#### What you need to do
Go through the data line by line from the top, retyping each exactly, and end with the line that contains "position: absolute;".

[Entries taken from a collection]
=== Section Start ===

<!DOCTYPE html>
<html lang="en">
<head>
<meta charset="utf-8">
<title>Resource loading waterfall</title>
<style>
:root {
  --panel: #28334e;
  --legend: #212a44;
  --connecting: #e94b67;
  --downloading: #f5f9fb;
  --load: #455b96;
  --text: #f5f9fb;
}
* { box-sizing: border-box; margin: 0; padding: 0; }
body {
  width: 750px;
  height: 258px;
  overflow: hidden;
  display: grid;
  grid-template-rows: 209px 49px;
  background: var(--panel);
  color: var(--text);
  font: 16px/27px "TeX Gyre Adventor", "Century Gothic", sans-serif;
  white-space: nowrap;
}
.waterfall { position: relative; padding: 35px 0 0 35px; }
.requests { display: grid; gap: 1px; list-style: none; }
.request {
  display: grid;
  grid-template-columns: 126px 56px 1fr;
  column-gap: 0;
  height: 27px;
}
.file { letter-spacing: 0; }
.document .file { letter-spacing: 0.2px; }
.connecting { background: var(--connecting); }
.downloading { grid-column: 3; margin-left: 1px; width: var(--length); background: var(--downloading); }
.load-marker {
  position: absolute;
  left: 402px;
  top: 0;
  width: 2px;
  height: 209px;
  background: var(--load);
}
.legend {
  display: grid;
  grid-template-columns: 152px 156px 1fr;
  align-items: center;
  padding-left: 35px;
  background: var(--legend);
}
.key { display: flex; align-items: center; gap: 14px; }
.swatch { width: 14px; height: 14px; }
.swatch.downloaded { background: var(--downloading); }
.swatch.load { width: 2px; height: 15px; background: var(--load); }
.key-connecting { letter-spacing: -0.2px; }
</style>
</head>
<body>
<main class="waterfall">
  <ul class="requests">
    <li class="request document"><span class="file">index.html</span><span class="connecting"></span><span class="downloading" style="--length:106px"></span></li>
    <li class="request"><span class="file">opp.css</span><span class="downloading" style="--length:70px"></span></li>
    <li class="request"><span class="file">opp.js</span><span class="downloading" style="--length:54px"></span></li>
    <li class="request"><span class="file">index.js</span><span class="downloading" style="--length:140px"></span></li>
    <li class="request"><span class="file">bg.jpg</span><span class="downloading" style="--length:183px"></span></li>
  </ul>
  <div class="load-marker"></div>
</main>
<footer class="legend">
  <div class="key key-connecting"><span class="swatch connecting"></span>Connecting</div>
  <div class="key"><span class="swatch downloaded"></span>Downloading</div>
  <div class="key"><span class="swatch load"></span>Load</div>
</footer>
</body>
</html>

=== Section End ===

#### Output
<!DOCTYPE html>
<html lang="en">
<head>
<meta charset="utf-8">
<title>Resource loading waterfall</title>
<style>
:root {
  --panel: #28334e;
  --legend: #212a44;
  --connecting: #e94b67;
  --downloading: #f5f9fb;
  --load: #455b96;
  --text: #f5f9fb;
}
* { box-sizing: border-box; margin: 0; padding: 0; }
body {
  width: 750px;
  height: 258px;
  overflow: hidden;
  display: grid;
  grid-template-rows: 209px 49px;
  background: var(--panel);
  color: var(--text);
  font: 16px/27px "TeX Gyre Adventor", "Century Gothic", sans-serif;
  white-space: nowrap;
}
.waterfall { position: relative; padding: 35px 0 0 35px; }
.requests { display: grid; gap: 1px; list-style: none; }
.request {
  display: grid;
  grid-template-columns: 126px 56px 1fr;
  column-gap: 0;
  height: 27px;
}
.file { letter-spacing: 0; }
.document .file { letter-spacing: 0.2px; }
.connecting { background: var(--connecting); }
.downloading { grid-column: 3; margin-left: 1px; width: var(--length); background: var(--downloading); }
.load-marker {
  position: absolute;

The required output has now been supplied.